Please see the comments below for a number of additional points on the melody.
Zingen a lid iz a mekhaye
sung by Chaim Berman
Words by H. Goldberg
Zingen a lid iz a mekhaye Zingen a lid iz a mekhaye Oy zingt zhe brider, zingt zhe munter A folk vos zingt geyt keyn mol unter. Zingen a lid iz a mekhaye.
To sing a song is a joy. To sing a song is a joy. So sing brother, sing with cheer A people that sings never dies. To sing a song is a joy.
A nign – an olter [alter] tsu a nayer. Zingen – vet ir filn frayer. Oy zingt zhe brider, zingt zhe munter A folk vos zingt geyt keyn mol unter. Zingen a lid iz a mekhaye.
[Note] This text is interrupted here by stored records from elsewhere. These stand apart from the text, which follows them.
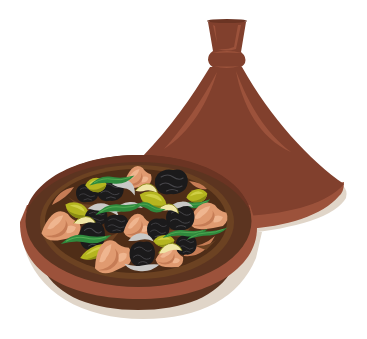
<!DOCTYPE html>
<html lang="en">
<head>
<meta charset="utf-8">
<title>Tagine</title>
<style>
:root {
  --paper: #ffffff;
  --shadow: #e0d5c8;
  --clay: #81402d;
  --clay-light: #9c523b;
  --clay-deep: #6b3423;
  --bowl-dark: #5c3420;
  --sauce: #6c4222;
  --sauce-dark: #4f2d17;
  --meat: #e09a70;
  --meat-light: #efb58f;
  --meat-dark: #c67c55;
  --prune: #1b1a1b;
  --prune-shine: #47464a;
  --olive: #b5b51f;
  --olive-light: #d0cf45;
  --olive-dark: #8b8c14;
  --onion: #c9c8c6;
  --lemon: #f0e6a6;
  --herb: #2f8a3d;
  --herb-light: #56ad55;
}
html, body { margin: 0; background: var(--paper); overflow: hidden; }
svg { display: block; width: 367px; height: 339px; }
.shadow { fill: var(--shadow); }
.clay { fill: var(--clay); }
.clay-light { fill: var(--clay-light); }
.clay-deep { fill: var(--clay-deep); }
.bowl-dark { fill: var(--bowl-dark); }
.sauce { fill: var(--sauce); }
.sauce-dark { fill: var(--sauce-dark); }
.meat { fill: var(--meat); }
.meat-light { fill: var(--meat-light); }
.meat-dark { fill: var(--meat-dark); }
.prune { fill: var(--prune); }
.wrinkle { fill: none; stroke: var(--prune-shine); stroke-width: 1; stroke-linecap: round; }
.olive { fill: var(--olive); }
.olive-light { fill: var(--olive-light); }
.olive-dark { fill: var(--olive-dark); }
.onion { fill: var(--onion); }
.lemon { fill: var(--lemon); }
.rind { fill: none; stroke: var(--olive-dark); stroke-width: 1; }
.herb { fill: var(--herb); }
.vein { fill: none; stroke: var(--herb-light); stroke-width: 1; }
</style>
</head>
<body>
<svg viewBox="0 0 367 339" role="img" aria-label="Clay tagine filled with meat, prunes and olives, its conical lid beside it">
  <defs>
    <g id="prune">
      <path class="prune" d="M-12-8Q-6-14 2-12Q10-14 14-7Q17 0 13 7Q8 13 0 12Q-9 14-13 7Q-17-1-12-8Z"/>
      <path class="wrinkle" d="M-9-5Q-3-9 2-5T11-4M-10 3Q-5-1 0 3T10 4M-4 9Q1 6 6 9"/>
    </g>
    <g id="meat">
      <path class="meat" d="M-17 6Q-14-3-8-9Q-1-15 6-10Q9-5 16-3Q19 4 13 9Q4 11-3 12Q-13 13-17 6Z"/>
      <path class="meat-light" d="M-12 2Q-7-8 2-9Q0-3-5 0Q-8 4-12 2ZM4 1Q9-2 13 1Q12 6 5 6Z"/>
      <path class="meat-dark" d="M-15 8Q-5 9 1 4Q5 0 4-5Q8 1 3 6Q-4 12-15 8Z"/>
    </g>
    <g id="onion">
      <path class="onion" d="M-16 3Q-8-7 3-5Q12-4 16 4Q7 0 0 2Q-9 4-16 3Z"/>
    </g>
    <g id="lemon">
      <path class="lemon" d="M-13 5Q-6-6 3-5Q11-3 13 4Q5 1-1 3Q-7 6-13 5Z"/>
      <path class="rind" d="M-13 5Q-6-6 3-5Q11-3 13 4"/>
    </g>
    <g id="olive">
      <path class="olive" d="M-14-3Q-7-10 3-8Q11-6 14 2Q10 9 1 9Q-10 7-14-3Z"/>
      <path class="olive-light" d="M-9-3Q-3-7 4-5Q8-3 9 0Q0-3-9-3Z"/>
      <path class="olive-dark" d="M-11 2Q-2 8 13 3Q9 9 1 9Q-7 8-11 2Z"/>
    </g>
    <g id="herb">
      <path class="herb" d="M-25 5Q-15-6-3-5Q11-2 25-6Q16 4 3 3Q-11 0-25 5Z"/>
      <path class="vein" d="M-20 2Q-10-4 0-2T20-4"/>
    </g>
  </defs>

  <g id="cast-shadow">
    <path class="shadow" d="M240 234Q330 225 346 198Q348 190 343 186L250 205Z"/>
    <path class="shadow" d="M24 246C36 292 82 319 143 319C201 319 240 297 256 258L262 232L60 230Z"/>
  </g>

  <g id="lid">
    <path class="clay-light" d="M344 182Q344 192 339 196C323 215 286 227 245 229L230 205Z"/>
    <path class="clay" d="M210 67C191 98 171 127 143 156L190 210L248 216C292 213 328 203 344 184C310 161 270 117 242 67Z"/>
    <path class="clay" d="M208 22H246L241 52Q247 57 245 63Q242 68 237 68H215Q209 66 208 60Q208 54 213 51Z"/>
    <ellipse class="clay-deep" cx="227" cy="21" rx="20" ry="2"/>
    <path class="clay-light" d="M241 25L236 49Q226 52 218 49Q227 50 234 47L238 25ZM213 25L217 43L215 26ZM212 53Q227 49 242 53Q227 52 212 53ZM214 66Q227 70 239 66Q227 67 214 66Z"/>
    <path class="clay-light" d="M217 72C209 101 190 133 164 149C183 128 201 102 217 72ZM236 71C249 105 265 132 291 152C259 138 242 104 236 71Z"/>
  </g>

  <g id="bowl">
    <path class="bowl-dark" d="M43 268C57 297 94 310 138 310C183 310 218 297 233 268Z"/>
    <path class="clay-light" d="M20 222C19 274 72 299 139 299C207 299 257 269 257 228L250 205L27 205Z"/>
    <ellipse class="bowl-dark" cx="138.500" cy="221" rx="113" ry="66"/>
    <path class="clay-deep" d="M26 212C33 179 80 155 139 155C198 155 244 179 251 213C237 182 193 162 139 162C84 162 41 181 26 212Z"/>
    <ellipse class="sauce" cx="137" cy="222" rx="97" ry="57"/>
    <ellipse class="sauce-dark" cx="136" cy="221" rx="91" ry="52"/>
  </g>

  <g id="stew">
    <path class="meat-dark" d="M52 205Q58 190 74 187Q68 197 52 205ZM189 181Q201 182 207 189Q198 191 189 181ZM182 246Q200 249 215 236Q204 258 184 256Z"/>
    <path class="sauce" d="M68 197Q82 207 97 204L86 213ZM152 224Q174 234 190 228L184 238L150 233ZM190 244Q204 249 216 240L206 250ZM92 233Q105 241 119 232L108 246Z"/>
    <use href="#prune" transform="translate(87 193) scale(.75)"/>
    <use href="#prune" transform="translate(110 190) scale(.9)"/>
    <use href="#meat" transform="translate(138 177) scale(.8 .9)"/>
    <use href="#prune" transform="translate(171 182) scale(1.100 1)"/>
    <use href="#olive" transform="translate(96 185) rotate(-15) scale(.75 .85)"/>
    <use href="#onion" transform="translate(125 186) rotate(24) scale(.8 1.200)"/>
    <use href="#lemon" transform="translate(147 188) rotate(8) scale(.85)"/>
    <use href="#olive" transform="translate(197 196) rotate(-22) scale(.75 .8)"/>
    <use href="#olive" transform="translate(153 200) rotate(10)"/>
    <use href="#herb" transform="translate(112 181) scale(.9)"/>
    <use href="#herb" transform="translate(192 206) rotate(-6) scale(.75 .8)"/>
    <use href="#meat" transform="translate(208 216) scale(1.150 1.100)"/>
    <use href="#prune" transform="translate(180 218) scale(.95 1)"/>
    <use href="#onion" transform="translate(180 206) rotate(-10) scale(.8)"/>
    <use href="#lemon" transform="translate(169 208) rotate(14) scale(.8)"/>
    <use href="#meat" transform="translate(61 226) scale(1.150 1.200)"/>
    <use href="#olive" transform="translate(77 210) rotate(14) scale(.9 .85)"/>
    <use href="#prune" transform="translate(96 217) scale(.75 .7)"/>
    <use href="#onion" transform="translate(104 209) rotate(12)"/>
    <use href="#onion" transform="translate(128 207) rotate(-10) scale(.9)"/>
    <use href="#prune" transform="translate(116 224) scale(.8 .75)"/>
    <use href="#meat" transform="translate(138 226) scale(.85 1)"/>
    <use href="#herb" transform="translate(120 209) rotate(-3)"/>
    <use href="#herb" transform="translate(150 208) rotate(22) scale(.6 .8)"/>
    <use href="#prune" transform="translate(158 229) scale(.75 .85)"/>
    <use href="#lemon" transform="translate(86 221) rotate(12) scale(.9)"/>
    <use href="#prune" transform="translate(92 236) scale(.85 1.100)"/>
    <use href="#olive" transform="translate(96 252) rotate(-28) scale(1.200 .7)"/>
    <use href="#herb" transform="translate(86 240) rotate(2)"/>
    <use href="#meat" transform="translate(112 256) rotate(-14) scale(1.150 1.300)"/>
    <use href="#onion" transform="translate(141 238) scale(.8 .9)"/>
    <use href="#prune" transform="translate(142 254) scale(.85 1)"/>
    <use href="#onion" transform="translate(142 267) rotate(180) scale(1.100 .8)"/>
    <use href="#meat" transform="translate(170 257) rotate(12) scale(.8 .9)"/>
    <use href="#prune" transform="translate(186 245) scale(.7 .8)"/>
    <use href="#olive" transform="translate(164 241) rotate(-12) scale(.75 .7)"/>
    <use href="#lemon" transform="translate(170 248) rotate(-4) scale(.9)"/>
    <use href="#herb" transform="translate(185 234) scale(.9 .8)"/>
    <use href="#herb" transform="translate(207 234) rotate(-8) scale(.85 .6)"/>
  </g>
</svg>
</body>
</html>
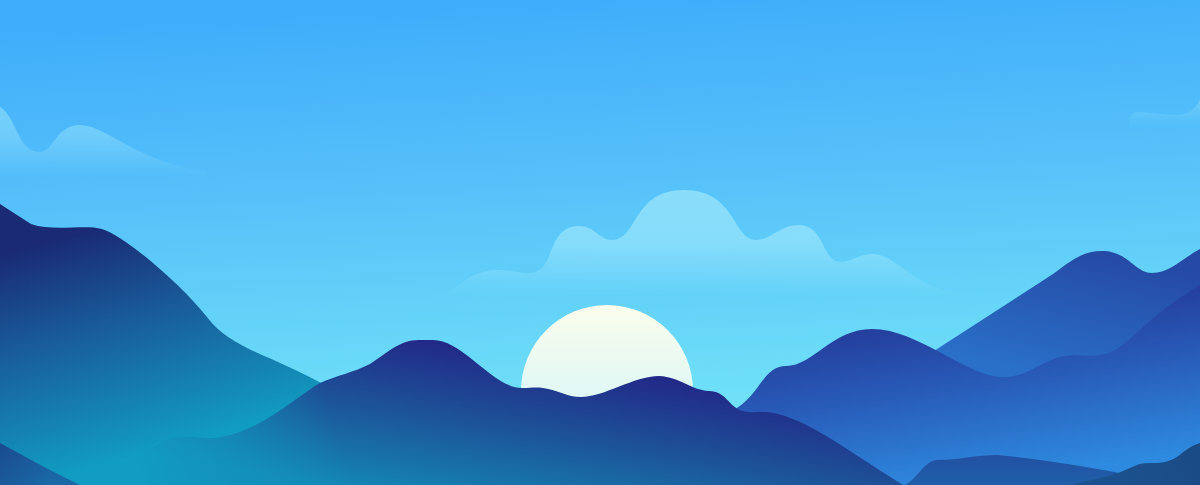
<!DOCTYPE html>
<html lang="en">
<head>
<meta charset="utf-8">
<title>Mountain sunrise</title>
<style>
:root {
  --sky-top: #40adfb;
  --sky-mid: #56c1f9;
  --sky-low: #6fe0f8;
  --cloud: #9be6fc;
  --sun-top: #fbfcec;
  --sun-low: #dff8f6;
  --navy: #1a2a75;
  --indigo: #222a88;
  --teal: #119dc2;
  --royal: #243b99;
  --azure: #2e8ade;
}
html, body { margin: 0; height: 100%; overflow: hidden; background: var(--sky-mid); }
.landscape { display: block; width: 1200px; height: 485px; }
</style>
</head>
<body>
<svg class="landscape" viewBox="0 0 1200 485" role="img" aria-label="Pale sun rising behind blue mountains under soft clouds">
  <defs>
    <linearGradient id="sky" gradientUnits="userSpaceOnUse" x1="590" y1="0" x2="610" y2="400">
      <stop offset="0" stop-color="var(--sky-top)"/>
      <stop offset=".45" stop-color="var(--sky-mid)"/>
      <stop offset="1" stop-color="var(--sky-low)"/>
    </linearGradient>
    <linearGradient id="cloud-main" gradientUnits="userSpaceOnUse" x1="0" y1="190" x2="0" y2="297">
      <stop offset="0" stop-color="var(--cloud)" stop-opacity=".75"/>
      <stop offset=".5" stop-color="var(--cloud)" stop-opacity=".65"/>
      <stop offset="1" stop-color="var(--cloud)" stop-opacity="0"/>
    </linearGradient>
    <linearGradient id="cloud-left" gradientUnits="userSpaceOnUse" x1="0" y1="105" x2="0" y2="177">
      <stop offset="0" stop-color="var(--cloud)" stop-opacity=".55"/>
      <stop offset=".4" stop-color="var(--cloud)" stop-opacity=".45"/>
      <stop offset="1" stop-color="var(--cloud)" stop-opacity="0"/>
    </linearGradient>
    <linearGradient id="cloud-right" gradientUnits="userSpaceOnUse" x1="0" y1="100" x2="0" y2="126">
      <stop offset="0" stop-color="var(--cloud)" stop-opacity=".4"/>
      <stop offset="1" stop-color="var(--cloud)" stop-opacity="0"/>
    </linearGradient>
    <linearGradient id="sun" x1="0" y1="0" x2="0" y2=".55">
      <stop offset="0" stop-color="var(--sun-top)"/>
      <stop offset="1" stop-color="var(--sun-low)"/>
    </linearGradient>
    <linearGradient id="left-ridge" gradientUnits="userSpaceOnUse" x1="60" y1="238" x2="122" y2="462">
      <stop offset="0" stop-color="var(--navy)"/>
      <stop offset=".4" stop-color="#195a98"/>
      <stop offset=".75" stop-color="#1581b0"/>
      <stop offset="1" stop-color="var(--teal)"/>
    </linearGradient>
    <linearGradient id="center-ridge" gradientUnits="userSpaceOnUse" x1="450" y1="346" x2="425" y2="500">
      <stop offset="0" stop-color="var(--indigo)"/>
      <stop offset=".45" stop-color="#1d5298"/>
      <stop offset="1" stop-color="#1487b5"/>
    </linearGradient>
    <linearGradient id="center-fade" gradientUnits="userSpaceOnUse" x1="130" y1="470" x2="330" y2="410">
      <stop offset="0" stop-color="var(--teal)"/>
      <stop offset=".2" stop-color="var(--teal)" stop-opacity=".75"/>
      <stop offset="1" stop-color="var(--teal)" stop-opacity="0"/>
    </linearGradient>
    <linearGradient id="far-ridge" gradientUnits="userSpaceOnUse" x1="1110" y1="250" x2="1080" y2="385">
      <stop offset="0" stop-color="#2549a4"/>
      <stop offset="1" stop-color="#2a70c9"/>
    </linearGradient>
    <linearGradient id="right-ridge" gradientUnits="userSpaceOnUse" x1="1010" y1="302" x2="1034" y2="474">
      <stop offset="0" stop-color="var(--royal)"/>
      <stop offset=".4" stop-color="#2858b6"/>
      <stop offset="1" stop-color="var(--azure)"/>
    </linearGradient>
    <linearGradient id="low-hill" gradientUnits="userSpaceOnUse" x1="0" y1="455" x2="0" y2="490">
      <stop offset="0" stop-color="#2350a3"/>
      <stop offset="1" stop-color="#1f62ab"/>
    </linearGradient>
    <linearGradient id="corner-left" gradientUnits="userSpaceOnUse" x1="0" y1="443" x2="40" y2="490">
      <stop offset="0" stop-color="#1b4a8f"/>
      <stop offset="1" stop-color="#1a68a6"/>
    </linearGradient>
    <linearGradient id="corner-right" gradientUnits="userSpaceOnUse" x1="1200" y1="443" x2="1110" y2="485">
      <stop offset="0" stop-color="#1b4a84"/>
      <stop offset="1" stop-color="#1a528f"/>
    </linearGradient>
  </defs>

  <rect id="sky-backdrop" width="1200" height="485" fill="url(#sky)"/>

  <g id="clouds">
    <path fill="url(#cloud-left)" d="M0 107C16 116 18 152 39 152C54 152 55 126 79 125C107 125 132 160 206 172V178H0Z"/>
    <path fill="url(#cloud-main)" d="M448 295C466 277 480 270 498 270C515 270 520 274 531 273C556 271 546 226 579 226C595 226 599 240 612 240C638 240 632 190 684 190C736 190 733 240 756 240C771 240 780 225 798 225C826 225 821 262 841 262C852 262 858 254 873 254C896 254 911 286 958 293V297H448Z"/>
    <path fill="url(#cloud-right)" d="M1129 121C1131 113 1133 112 1139 112C1155 113 1164 115 1176 115C1188 115 1195 109 1200 100V126H1129Z"/>
  </g>

  <circle id="rising-sun" cx="607" cy="391" r="86" fill="url(#sun)"/>

  <g id="right-mountains">
    <path fill="url(#far-ridge)" d="M920 360L1053 274C1072 260 1083 251 1102 251C1128 251 1135 273 1152 273C1170 273 1183 258 1200 249V400H920Z"/>
    <path fill="url(#right-ridge)" d="M730 412C760 398 762 366 786 366C813 366 832 329 872 329C919 329 966 377 1003 377C1032 377 1045 355 1075 355C1090 356 1103 358 1118 348C1140 333 1150 315 1200 285V485H730Z"/>
    <path fill="url(#low-hill)" d="M903 486C917 480 924 461 937 460C958 460 977 455 997 455C1030 458 1080 465 1135 476V485Z"/>
    <path fill="url(#corner-right)" d="M1070 485C1090 480 1104 478 1118 473C1132 468 1136 463 1150 463C1181 464 1178 450 1200 443V485Z"/>
  </g>

  <path id="left-mountain" fill="url(#left-ridge)" d="M0 204L31 224C54 232 84 224 102 229C125 236 183 286 207 317C232 350 271 354 330 388L320 485H0Z"/>

  <g id="center-mountain">
    <path id="center-slope" fill="url(#center-ridge)" d="M130 464C156 446 166 438 184 437C198 437 208 440 222 437C262 430 300 394 320 383C338 375 352 373 370 364C386 354 399 340 419 340H433C463 340 493 388 522 388C531 388 535 387 543 388C558 390 567 397 581 397C604 397 634 376 659 376C681 377 690 390 709 391C726 391 728 406 742 411C755 414 762 410 778 414C816 424 858 458 905 486H130Z"/>
    <path fill="url(#center-fade)" d="M130 464C156 446 166 438 184 437C198 437 208 440 222 437C262 430 300 394 320 383L420 485H130Z"/>
  </g>

  <path id="left-foothill" fill="url(#corner-left)" d="M0 443C28 458 54 473 82 486H0Z"/>
</svg>
</body>
</html>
A melody – an old one or a new one. Sing and you’ll feel more free. So sing brother, sing with cheer, A people that sings never dies. To sing a song is a joy.
Hostu fardrus tsi hostu dayges? Oder bistu kholile broyges? Oy zingt zhe brider, zingt zhe munter A folk vos zingt geyt keyn mol unter. Zingen a lid iz a mekhaye.
Do you have regrets? Or have worries? Or God forbid angry at someone? So sing brother, sing with cheer A people that sings never dies. To sing a song is a joy.